This week The Magpie Blog has been continuing a lot of things I started last week and today’s column is no different. Last week on Biz Tips and Branding for Artists, we talked about logo basics. It was a brief overview of what logos are and what they can do for your company.

This week we’re going to look at some free resources you can use to create a logo simply and easily. Do-it-yourself logos are often the best way to get a great look on a budget.

If you’re on your own with making your logo and you don’t have access to a design specific program, then you’re probably best to stick with a text based logo (also known as a logotype or wordmark.)

In this case all you need is access to free font-ware and a word processing program (like Microsoft Word).

The best and easiest place to find free fonts is Google Fonts.
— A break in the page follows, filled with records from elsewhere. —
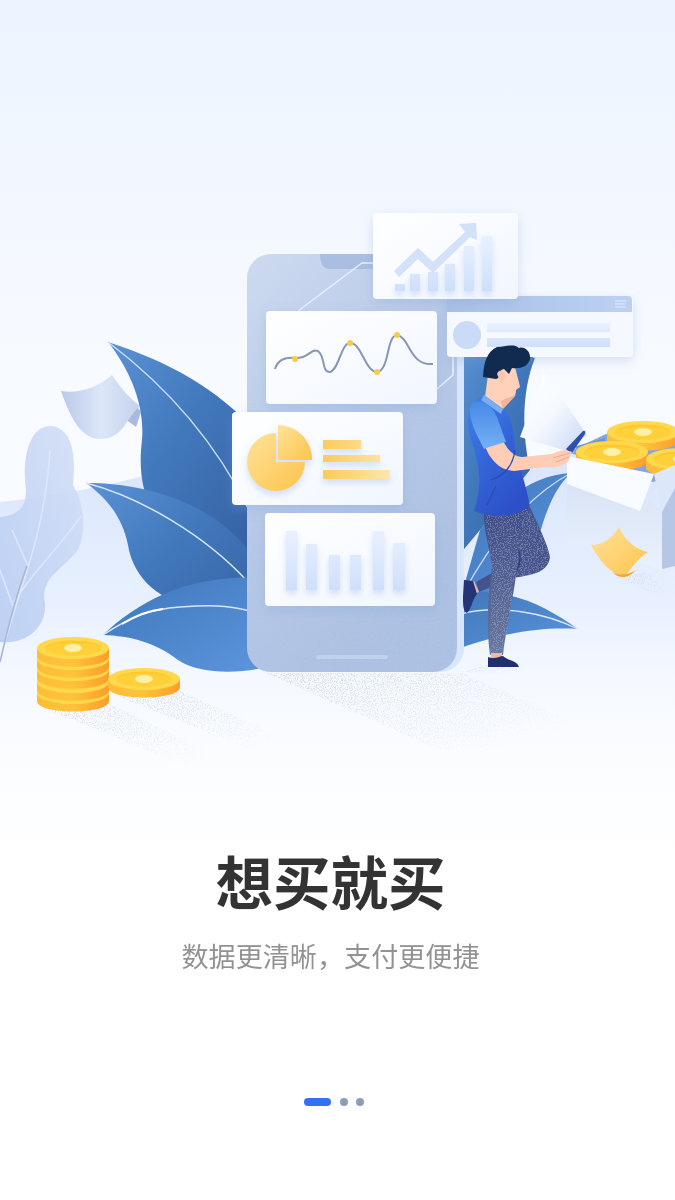
<!DOCTYPE html>
<html lang="zh-CN">
<head>
<meta charset="utf-8">
<title>想买就买</title>
<style>
:root{--sky:#edf4ff;--ink:#333;--muted:#929292;--accent:#3470f6;--dot:#8d9db8}
*{box-sizing:border-box;margin:0;padding:0}
html,body{width:675px;height:1200px;overflow:hidden}
.onboarding{position:relative;width:675px;height:1200px;overflow:hidden;background:linear-gradient(var(--sky),#f7faff 360px,#fafcff 740px,#fff 860px);font-family:"Noto Sans CJK SC","Noto Sans CJK JP",sans-serif}
.illustration{position:absolute;left:0;top:0;display:block}
.message{position:absolute;left:0;top:840px;width:661px;text-align:center;white-space:nowrap}
h1{font-size:57.5px;line-height:80px;font-weight:700;color:var(--ink)}
.message p{margin-top:16px;font-size:27.1px;line-height:40px;color:var(--muted)}
.pager{position:absolute;left:304px;top:1098px;height:8px;display:flex;align-items:center;list-style:none}
.pager li{width:8px;height:8px;border-radius:4px;background:var(--dot);margin-right:8px}
.pager .current{width:27px;background:var(--accent);margin-right:9px}
</style>
</head>
<body>
<main class="onboarding">
<svg class="illustration" width="675" height="840" viewBox="0 0 675 840" role="img" aria-label="手机上的数据图表、金币与正在看手机的男子">
<defs>
<linearGradient id="hill" x2="0" y2="1"><stop stop-color="#d9e5fc"/><stop offset=".5" stop-color="#e9f1ff"/><stop offset="1" stop-color="#fafcff" stop-opacity="0"/></linearGradient>
<linearGradient id="leaf" x1="0" y1="0" x2="1" y2="1"><stop stop-color="#5b92d6"/><stop offset=".45" stop-color="#4178bc"/><stop offset="1" stop-color="#345f9e"/></linearGradient>
<linearGradient id="leafLow" x1="0" y1="0" x2="1" y2="1"><stop stop-color="#3f76bb"/><stop offset="1" stop-color="#5c95dc"/></linearGradient>
<linearGradient id="paleLeaf" x1="1" y1="0" x2="0" y2="1"><stop stop-color="#d3dff6"/><stop offset="1" stop-color="#b8cdf2"/></linearGradient>
<linearGradient id="phone" x2=".5" y2="1"><stop stop-color="#cddaf1"/><stop offset=".5" stop-color="#b7c9e7"/><stop offset="1" stop-color="#abc0e2"/></linearGradient>
<linearGradient id="card" x2="1" y2="1"><stop stop-color="#fff"/><stop offset="1" stop-color="#f1f6ff"/></linearGradient>
<linearGradient id="bar" x2="0" y2="1"><stop stop-color="#e9f1ff"/><stop offset="1" stop-color="#cfdffb"/></linearGradient>
<linearGradient id="gold" x2="1" y2="1"><stop stop-color="#ffe29a"/><stop offset="1" stop-color="#fcc44c"/></linearGradient>
<linearGradient id="goldFade"><stop stop-color="#fccb5a"/><stop offset="1" stop-color="#ffe6ab"/></linearGradient>
<linearGradient id="coinEdge"><stop stop-color="#ffbd36"/><stop offset=".5" stop-color="#ffc23b"/><stop offset="1" stop-color="#ff9d2a"/></linearGradient>
<linearGradient id="shirt" x2=".6" y2="1"><stop stop-color="#3f83e8"/><stop offset=".5" stop-color="#3466d9"/><stop offset="1" stop-color="#2d50c9"/></linearGradient>
<linearGradient id="sleeve" x2="0" y2="1"><stop stop-color="#468ae8"/><stop offset="1" stop-color="#75b0f5"/></linearGradient>
<linearGradient id="trousers" x2="0" y2="1"><stop stop-color="#3b4a86"/><stop offset="1" stop-color="#66769f"/></linearGradient>
<linearGradient id="header"><stop stop-color="#a9c0e6"/><stop offset="1" stop-color="#bcd1f2"/></linearGradient>
<linearGradient id="paper"><stop stop-color="#b9c9e8"/><stop offset=".5" stop-color="#dce6f8"/><stop offset="1" stop-color="#c4d2ec"/></linearGradient>
<linearGradient id="boxFront" x2="0" y2="1"><stop stop-color="#d3dff3"/><stop offset="1" stop-color="#eaf1fd"/></linearGradient>
<linearGradient id="flap" x2="1" y2="1"><stop stop-color="#fff"/><stop offset=".5" stop-color="#f5f9ff"/><stop offset="1" stop-color="#c5d7f3"/></linearGradient>
<linearGradient id="cast" x2="1" y2=".6"><stop stop-opacity=".75"/><stop offset="1" stop-opacity="0"/></linearGradient>
<filter id="grain" x="0" y="0" width="1" height="1"><feTurbulence type="fractalNoise" baseFrequency=".85" numOctaves="2" seed="4"/><feColorMatrix values="0 0 0 0 .62  0 0 0 0 .68  0 0 0 0 .76  9 0 0 0 -4.5"/><feComposite in2="SourceGraphic" operator="in"/></filter>
<filter id="lift" x="-20%" y="-20%" width="140%" height="150%"><feDropShadow dx="0" dy="4" stdDeviation="6" flood-color="#7d9fd6" flood-opacity=".3"/></filter>
<filter id="soft" x="-20%" y="-20%" width="140%" height="150%"><feDropShadow dx="0" dy="4" stdDeviation="3" flood-color="#a9c5f2" flood-opacity=".5"/></filter>
<g id="coin">
<path d="M-36 0V8C-36 22 36 22 36 8V0Z" fill="url(#coinEdge)"/>
<ellipse rx="36" ry="11" fill="#ffd94b"/>
<ellipse rx="28" ry="7.5" fill="#ffc72e"/>
<ellipse cy="1" rx="28" ry="6.5" fill="#ffd03a"/>
<ellipse rx="9" ry="4" fill="#fff0a8"/>
</g>
</defs>

<path id="ground" d="M0 502C50 497 95 488 140 477L250 470 520 462C580 450 630 448 675 452V770H0Z" fill="url(#hill)"/>

<g id="pale-plant">
<path d="M0 517C16 515 26 510 26 490C22 460 28 427 50 426C73 427 76 456 73 485C84 503 87 530 78 550C62 570 40 578 45 603C47 625 29 645 0 642Z" fill="url(#paleLeaf)" opacity=".9"/>
<path d="M0 662C15 595 44 545 50 450M13 606L0 570M14 602C30 575 54 554 81 516M28 566L12 530" fill="none" stroke="#dde7fa" stroke-width="1.5"/>
<path d="M0 662C8 627 16 595 27 566" fill="none" stroke="#a6b6d3" stroke-width="1.5"/>
</g>

<g id="flying-sheet">
<path d="M133 401L141 412 136 427 120 415Z" fill="#a8bbdf"/>
<path d="M61 391C80 394 98 387 112 375C119 386 130 399 140 406C126 418 123 440 99 439C78 438 68 410 61 391Z" fill="url(#paper)"/>
</g>

<g id="shadows" fill="url(#cast)" filter="url(#grain)">
<path d="M266 673H462L610 738 440 750Z"/>
<path d="M44 708L106 702 235 765 190 768Z"/>
<path d="M120 697L176 689 310 750 255 752Z"/>
<path d="M462 672L505 660 530 667 500 674Z"/>
<path d="M617 577L650 572 675 605 650 592Z"/>
</g>

<g id="left-leaves">
<path d="M108 342C170 362 225 392 262 440V560H200C150 525 136 490 142 440C145 405 130 370 108 342Z" fill="url(#leaf)"/>
<path d="M108 342C165 385 215 440 250 512" fill="none" stroke="#c9ddf8" stroke-width="1.5"/>
<path d="M86 483C150 483 225 505 262 570V640L200 608C150 600 132 570 128 545C122 515 105 497 86 483Z" fill="url(#leaf)"/>
<path d="M86 483C140 497 205 535 248 582" fill="none" stroke="#d5e5fb" stroke-width="1.5"/>
<path d="M103 635C140 600 190 574 262 578V668C240 673 200 675 178 660C155 642 130 636 103 635Z" fill="url(#leafLow)"/>
<path d="M103 635C130 617 150 609 180 607S225 605 250 611" fill="none" stroke="#d5e5fb" stroke-width="1.5"/>
<path d="M122 624Q143 611 163 609" fill="none" stroke="#fff" stroke-width="2"/>
</g>

<g id="right-leaves">
<path d="M455 352Q500 345 535 358C524 385 520 425 530 470L455 560Z" fill="url(#leaf)"/>
<path d="M571 473C540 475 510 490 480 530L460 600C500 595 530 570 538 540C546 510 555 488 571 473Z" fill="url(#leafLow)"/>
<path d="M571 473C530 495 495 535 464 592" fill="none" stroke="#c9ddf8" stroke-width="1.3"/>
<path d="M455 592C510 587 545 606 578 629C540 627 505 632 455 650Z" fill="url(#leafLow)"/>
<path d="M460 614C500 604 545 613 578 629" fill="none" stroke="#d5e5fb" stroke-width="1.3"/>
</g>

<g id="phone-device">
<rect x="256" y="254" width="208" height="418" rx="24" fill="#d8e6fc"/>
<rect x="247" y="254" width="210" height="418" rx="24" fill="url(#phone)"/>
<rect x="247" y="254" width="210" height="418" rx="24" filter="url(#grain)" opacity=".13"/>
<path d="M320 254H390V269H329Q320 268 320 254Z" fill="#a9bee0"/>
<path d="M298 311L362 263H384M453 320V375L437 389" fill="none" stroke="#e6effd" stroke-width="1.5"/>
<rect x="316" y="655" width="72" height="4" rx="2" fill="#c0d1ee"/>
</g>

<g id="profile-window">
<rect x="447" y="296" width="186" height="61" rx="4" fill="#f5f9ff" filter="url(#lift)"/>
<path d="M447 312V300Q447 296 451 296H628Q632 296 632 300V312Z" fill="url(#header)"/>
<path d="M615 301H626M615 304H626M615 307H626" stroke="#e4eefd"/>
<circle cx="467" cy="335" r="14" fill="#c9dbf6"/>
<path d="M487 323H610V332H487ZM487 338H610V347H487Z" fill="url(#bar)"/>
</g>

<g id="growth-card">
<rect x="373" y="213" width="145" height="86" rx="4" fill="url(#card)" filter="url(#lift)"/>
<path d="M395 284H405V291H395ZM410 274H420V291H410ZM428 272H438V291H428ZM445 264H455V291H445ZM464 246H474V291H464ZM482 236H492V291H482Z" fill="url(#bar)" filter="url(#soft)"/>
<path d="M394 271L418 248 433 262 465 232 459 224 476 223 477 240 470 237 433 273 418 259 399 277Z" fill="#d3e1fa"/>
</g>

<g id="trend-card">
<rect x="266" y="311" width="171" height="93" rx="4" fill="url(#card)" filter="url(#lift)"/>
<path d="M275 369C278 360 284 357 295 358C309 359 310 348 318 351C326 357 321 372 330 372C339 370 341 343 350 343C362 343 365 372 377 372C390 370 386 336 397 335C410 337 409 366 433 364" fill="none" stroke="#8597b5" stroke-width="2"/>
<g fill="#ffca4a"><circle cx="295" cy="359" r="3"/><circle cx="350" cy="343" r="3"/><circle cx="377" cy="372" r="3"/><circle cx="397" cy="335" r="3"/></g>
</g>

<g id="share-card">
<rect x="232" y="412" width="171" height="93" rx="4" fill="url(#card)" filter="url(#lift)"/>
<g fill="url(#gold)" filter="url(#soft)">
<path d="M276 433V462H305A29 29 0 1 1 276 433Z"/>
<path d="M278 425A34 34 0 0 1 312 460H278Z"/>
</g>
<path d="M323 440H361V449H323ZM323 455H380V462H323ZM323 470H390V479H323Z" fill="url(#goldFade)" filter="url(#soft)"/>
</g>

<g id="bars-card">
<rect x="265" y="513" width="170" height="93" rx="4" fill="url(#card)" filter="url(#lift)"/>
<path d="M286 531H297V590H286ZM306 544H317V590H306ZM329 555H340V590H329ZM350 555H361V590H350ZM373 531H384V590H373ZM393 543H405V590H393Z" fill="url(#bar)" filter="url(#soft)"/>
</g>

<g id="coin-box">
<path d="M544 372L587 435 567 451 520 437Z" fill="url(#flap)"/>
<path d="M568 452L606 434 675 440V480L650 482Z" fill="#86a7dc"/>
<path d="M573 447L605 438V456Z" fill="#6d94d2"/>
<use href="#coin" x="643" y="432"/>
<use href="#coin" x="612" y="452"/>
<use href="#coin" x="682" y="459"/>
<path d="M567 457L662 509V569L567 542Z" fill="url(#boxFront)"/>
<path d="M662 509L675 468V566L662 569Z" fill="#b5c7e5"/>
<path d="M567 456L654 474 640 511 567 484Z" fill="#f8fbff"/>
<path d="M654 474L675 465V488L662 512Z" fill="#dce7f9"/>
</g>

<g id="gold-note">
<path d="M591 545C604 545 613 537 619 527C625 541 637 550 648 552C636 560 630 570 625 577C610 574 599 560 591 545Z" fill="url(#gold)"/>
<path d="M612 572C620 577 630 574 636 570C629 578 620 580 612 572Z" fill="#f4a33c"/>
</g>

<g id="man">
<path id="back-leg" d="M512 507H530C538 525 548 545 550 557C548 574 529 575 513 578L479 592 476 582 508 564 523 557Z" fill="#45538c"/>
<path d="M474 581L479 592 474 594 471 583Z" fill="#f6b99f"/>
<path id="back-shoe" d="M464 580L473 581 477 594C472 600 472 608 467 613C463 611 463 605 463 596Z" fill="#233576"/>
<path id="front-leg" d="M484 510L527 506C531 530 523 552 516 575C513 601 506 628 503 655H490C486 626 488 595 492 567C489 545 483 528 484 510Z" fill="url(#trousers)"/>
<path d="M484 510L527 506C538 525 548 545 550 557C548 574 529 575 516 577L503 655H490L492 567Z" filter="url(#grain)" opacity=".3"/>
<path d="M519 551Q522 557 517 570" fill="none" stroke="#2c3b76" stroke-width="1.5"/>
<path d="M491 653H502V660H491Z" fill="#f6b99f"/>
<path id="front-shoe" d="M488 657C495 660 500 656 503 656C508 661 517 660 519 667H488Z" fill="#1f306c"/>
<path id="neck-face" d="M489 367H515C517 375 519 382 520 387L516 390C516 399 510 400 505 399L503 409 485 397Z" fill="#ffd0ba"/>
<path d="M501 401L505 399 516 395Q509 403 503 409Z" fill="#f5b29a"/>
<path id="hair" d="M483 377C484 361 487 352 497 347C507 347 513 343 519 348C525 346 531 352 530 359C528 367 520 369 512 368L509 374 504 369C498 369 502 378 496 379Z" fill="#102a50"/>
<path d="M497 374C499 368 506 370 505 377L501 383Z" fill="#ffc5ad"/>
<path id="shirt-body" d="M484 395L503 409C512 416 514 432 515 450C521 470 527 490 530 506C512 519 490 517 474 511C484 480 478 465 473 445C465 426 465 405 484 395Z" fill="url(#shirt)"/>
<path d="M484 395L503 409 501 414 481 400Z" fill="#76adf5"/>
<path id="phone-in-hand" d="M566 449L583 431Q586 430 585 434L571 454Z" fill="#2c4fb0"/>
<path id="arm" d="M483 441L502 439C507 449 513 456 522 457L552 454C560 450 565 449 572 452L568 462C558 469 551 467 546 467L514 471C497 470 488 456 483 441Z" fill="#ffcdb6"/>
<path d="M553 458L570 453M556 462L569 457" stroke="#eea890"/>
<path d="M470 405C481 396 493 405 498 420L506 442C499 444 491 446 484 449C477 435 468 420 470 405Z" fill="url(#sleeve)"/>
<path d="M491 480Q512 473 515 450M487 505L496 486" fill="none" stroke="#294bb9" stroke-width="1.3"/>
</g>

<g id="coin-stack">
<use href="#coin" x="73" y="693"/>
<use href="#coin" x="73" y="682"/>
<use href="#coin" x="73" y="670"/>
<use href="#coin" x="73" y="659"/>
<use href="#coin" x="73" y="648"/>
<use href="#coin" x="144" y="679"/>
</g>
</svg>

<section class="message">
<h1>想买就买</h1>
<p>数据更清晰，支付更便捷</p>
</section>
<ul class="pager" aria-label="第 1 页，共 3 页"><li class="current"></li><li></li><li></li></ul>
</main>
</body>
</html>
They have a current library of 573 fonts (and growing every day).

So let’s say you have a band called The Evil Queen and Jack.

Go to Google Fonts and type in your band’s name. Scroll down until you find a font you like and then follow the steps to download it.

Go to your word processor and open a new document. Start playing around with text and fonts (if you’re using Microsoft Word, you’ll want to check out this page on how to use text boxes).

You might come up with something that looks like this:

In this case you will notice that the font has done most of the work for you. It has an interesting visual look, evokes a slightly majestic feeling and is, dare I say, a little bit opulent.

Next, add some colour:

Then maybe highlight a portion of the words with a different font, like this:

See? It’s really coming together. Try putting some text into different text boxes and adding levels to the image.

And now you’ve got something you can brand with.

If you’re still a little shy about doing this yourself, there are many free or low-cost online options for logo design, but I strongly recommend talking to a designer first. Many graphic designers can provide you with a customized logo design for not as much as you think.

If you’re looking for a graphic designer, ask around for references and see if anyone you know has had good experiences with anyone they would recommend. The key to good design is always to find someone who understands your work.

Artists are different. You have different branding and visual needs than, say, McDonald’s. Find someone who will treat you that way, even if that person is you.